New Orleans-based court says Covid-19 vaccination and testing rules raise grave legal issues
By Brent Kendall and Sabrina Siddiqui Wall Street Journal, Nov. 7, 2021
A federal appeals court on Saturday temporarily blocked the Biden administration’s new rules that require many employers to ensure that their workers are vaccinated or tested weekly for Covid-19.
A three-judge panel on the New Orleans-based Fifth U.S. Circuit Court of Appeals granted an emergency stay prohibiting enforcement of the rules for now, saying they raise “grave statutory and constitutional issues.”
The Fifth Circuit said it would quickly consider whether to issue an injunction against the vaccine and testing requirements, ordering the Biden administration to file initial legal papers by late Monday afternoon.
The rules, issued by the Labor Department on Thursday, apply to employers with at least 100 workers. Lawsuits challenging the requirements have been filed in courts around the country. Challengers in the case before the Fifth Circuit include both private employers and a group of Republican state attorneys general.
Seema Nanda, the Labor Department’s top legal adviser, said the administration was confident in its authority to issue the standard and was fully prepared to defend it in court.
“The Occupational Safety and Health Act explicitly gives OSHA the authority to act quickly in an emergency where the agency finds that workers are subjected to a grave danger and a new standard is necessary to protect them,” Ms. Nanda said in a statement.
White House chief of staff Ron Klain said Sunday he thought the administration’s legal justification for the vaccine mandate was solid and that he was “quite confident that when this gets fully adjudicated” in court, the administration’s order would stand.
“It’s common sense,” Mr. Klain said on NBC. “If OSHA can tell people to wear a hard hat on the job, to be careful with chemicals, it can put in place these simple measures to keep our workers safe.”
Brandon Trosclair, a litigant in the case who employs nearly 500 workers in 15 grocery stores, said in a statement that Saturday’s decision was “a great first step” that “realized that the Biden employer vaccine mandate would cause great harm to businesses like mine.”
Challengers are mounting several different legal arguments against the requirements, including a claim that OSHA is improperly exercising powers that can only be invoked by Congress.
The Fifth Circuit is one of the nation’s most conservative appeals courts. The three judges who issued Saturday’s ruling were appointed by Republican presidents.
Under the Biden administration requirements, first announced by the president in September, businesses with 100 or more employees must ensure that workers are either fully vaccinated against Covid-19 or tested weekly by Jan. 4.
Employers aren’t required under the new policy to provide or pay for tests, with potential exceptions if collective bargaining agreements compel them to do so. In addition to producing a weekly negative test, unvaccinated employees must also wear a mask in the workplace.
Employers who don’t comply with the requirements could face penalties of up to around $13,600 per violation. The requirements don’t apply to employees who don’t report to a workplace where other individuals are present, employees who only work from home, or employees who work exclusively outdoors.

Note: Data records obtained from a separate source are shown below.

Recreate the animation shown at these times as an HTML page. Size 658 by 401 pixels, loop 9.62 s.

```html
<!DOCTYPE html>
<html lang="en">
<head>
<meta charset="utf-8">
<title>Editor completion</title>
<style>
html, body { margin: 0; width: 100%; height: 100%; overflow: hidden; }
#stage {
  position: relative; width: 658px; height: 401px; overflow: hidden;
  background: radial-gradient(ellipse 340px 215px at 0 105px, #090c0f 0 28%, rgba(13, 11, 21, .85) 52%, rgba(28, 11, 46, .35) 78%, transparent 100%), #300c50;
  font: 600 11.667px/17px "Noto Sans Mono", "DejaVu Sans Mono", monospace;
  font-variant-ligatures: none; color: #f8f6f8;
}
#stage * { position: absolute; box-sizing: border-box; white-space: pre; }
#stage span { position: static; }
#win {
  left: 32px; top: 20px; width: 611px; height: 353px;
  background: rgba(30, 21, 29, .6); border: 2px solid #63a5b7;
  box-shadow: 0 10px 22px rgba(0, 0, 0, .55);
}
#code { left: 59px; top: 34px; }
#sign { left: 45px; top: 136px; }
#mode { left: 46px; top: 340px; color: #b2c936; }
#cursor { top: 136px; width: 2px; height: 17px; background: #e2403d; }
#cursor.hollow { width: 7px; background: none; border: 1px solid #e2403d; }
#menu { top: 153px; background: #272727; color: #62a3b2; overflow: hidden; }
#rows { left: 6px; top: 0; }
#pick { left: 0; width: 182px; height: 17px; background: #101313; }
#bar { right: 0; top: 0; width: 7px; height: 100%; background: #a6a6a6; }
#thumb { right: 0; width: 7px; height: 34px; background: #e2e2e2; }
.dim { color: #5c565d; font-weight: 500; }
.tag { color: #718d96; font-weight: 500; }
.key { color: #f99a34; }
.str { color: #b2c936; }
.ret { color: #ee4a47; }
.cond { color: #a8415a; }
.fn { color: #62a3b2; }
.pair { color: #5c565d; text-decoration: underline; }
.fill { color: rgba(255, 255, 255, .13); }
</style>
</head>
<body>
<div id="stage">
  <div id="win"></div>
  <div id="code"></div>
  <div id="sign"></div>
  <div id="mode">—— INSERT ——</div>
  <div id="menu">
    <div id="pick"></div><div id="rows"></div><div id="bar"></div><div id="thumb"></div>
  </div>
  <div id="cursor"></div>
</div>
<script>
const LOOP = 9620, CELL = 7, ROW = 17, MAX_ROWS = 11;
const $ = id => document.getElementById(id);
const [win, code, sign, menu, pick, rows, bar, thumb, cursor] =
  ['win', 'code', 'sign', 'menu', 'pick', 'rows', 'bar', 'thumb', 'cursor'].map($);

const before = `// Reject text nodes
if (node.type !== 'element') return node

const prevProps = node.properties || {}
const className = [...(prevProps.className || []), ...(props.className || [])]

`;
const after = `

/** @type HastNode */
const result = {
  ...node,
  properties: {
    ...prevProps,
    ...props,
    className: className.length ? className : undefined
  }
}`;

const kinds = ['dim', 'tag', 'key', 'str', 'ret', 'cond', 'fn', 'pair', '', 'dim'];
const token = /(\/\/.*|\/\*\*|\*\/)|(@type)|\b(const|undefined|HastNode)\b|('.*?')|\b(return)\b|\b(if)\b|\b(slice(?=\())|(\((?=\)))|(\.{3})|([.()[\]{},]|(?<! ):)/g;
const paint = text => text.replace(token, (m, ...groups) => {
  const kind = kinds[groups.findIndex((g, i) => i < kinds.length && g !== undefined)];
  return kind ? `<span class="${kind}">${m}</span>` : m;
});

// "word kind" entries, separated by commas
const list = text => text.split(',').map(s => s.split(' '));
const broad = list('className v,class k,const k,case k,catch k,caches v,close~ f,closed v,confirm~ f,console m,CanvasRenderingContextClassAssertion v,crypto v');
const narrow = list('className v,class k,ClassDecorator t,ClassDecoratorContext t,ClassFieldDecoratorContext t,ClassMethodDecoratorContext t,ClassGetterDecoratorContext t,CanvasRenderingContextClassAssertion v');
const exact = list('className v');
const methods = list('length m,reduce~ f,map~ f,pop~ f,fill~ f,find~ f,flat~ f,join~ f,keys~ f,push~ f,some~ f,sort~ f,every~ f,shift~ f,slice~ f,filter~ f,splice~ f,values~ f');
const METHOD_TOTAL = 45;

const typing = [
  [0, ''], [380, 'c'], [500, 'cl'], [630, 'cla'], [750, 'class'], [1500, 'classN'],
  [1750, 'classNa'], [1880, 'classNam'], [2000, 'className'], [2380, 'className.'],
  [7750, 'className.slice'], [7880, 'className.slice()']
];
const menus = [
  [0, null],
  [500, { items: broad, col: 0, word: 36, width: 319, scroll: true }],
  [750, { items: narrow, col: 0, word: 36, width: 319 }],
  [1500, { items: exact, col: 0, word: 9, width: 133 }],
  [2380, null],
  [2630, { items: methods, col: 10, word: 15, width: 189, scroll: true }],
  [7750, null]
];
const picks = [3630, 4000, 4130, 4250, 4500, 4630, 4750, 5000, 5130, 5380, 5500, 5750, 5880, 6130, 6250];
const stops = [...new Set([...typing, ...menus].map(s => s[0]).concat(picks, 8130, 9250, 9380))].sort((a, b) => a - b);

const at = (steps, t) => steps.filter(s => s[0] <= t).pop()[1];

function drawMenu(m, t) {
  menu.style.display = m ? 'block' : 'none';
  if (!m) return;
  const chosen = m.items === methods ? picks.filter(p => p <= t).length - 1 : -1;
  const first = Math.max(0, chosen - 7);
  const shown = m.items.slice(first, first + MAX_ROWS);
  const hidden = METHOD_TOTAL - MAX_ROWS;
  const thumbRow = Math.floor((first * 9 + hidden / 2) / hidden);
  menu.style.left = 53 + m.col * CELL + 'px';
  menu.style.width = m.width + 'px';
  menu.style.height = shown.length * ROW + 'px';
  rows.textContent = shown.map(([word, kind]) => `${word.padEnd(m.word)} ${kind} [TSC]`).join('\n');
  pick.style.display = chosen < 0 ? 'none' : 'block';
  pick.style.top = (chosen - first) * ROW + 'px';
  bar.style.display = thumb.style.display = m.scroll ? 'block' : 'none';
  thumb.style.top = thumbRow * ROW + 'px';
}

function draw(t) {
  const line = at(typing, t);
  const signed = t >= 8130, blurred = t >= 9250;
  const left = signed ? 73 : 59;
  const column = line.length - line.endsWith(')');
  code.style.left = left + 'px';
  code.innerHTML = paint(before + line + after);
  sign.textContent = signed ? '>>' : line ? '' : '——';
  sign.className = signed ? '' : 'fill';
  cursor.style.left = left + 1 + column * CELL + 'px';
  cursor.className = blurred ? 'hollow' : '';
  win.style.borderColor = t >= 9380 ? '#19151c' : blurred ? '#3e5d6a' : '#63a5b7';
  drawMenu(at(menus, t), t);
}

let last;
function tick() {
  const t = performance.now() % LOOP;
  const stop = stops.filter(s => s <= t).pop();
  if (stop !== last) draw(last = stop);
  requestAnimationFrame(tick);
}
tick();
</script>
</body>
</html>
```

Mr. Biden said he was reluctant to issue vaccine requirements but said he felt he had exhausted other options after some Americans refused to get vaccinated despite a monthslong campaign by the administration promoting the shot.
The White House has repeatedly expressed confidence in the legality of the vaccine requirements.
“This is about saving people’s lives…and making sure that their workplace is safe,” White House deputy press secretary Karine Jean-Pierre told reporters Friday.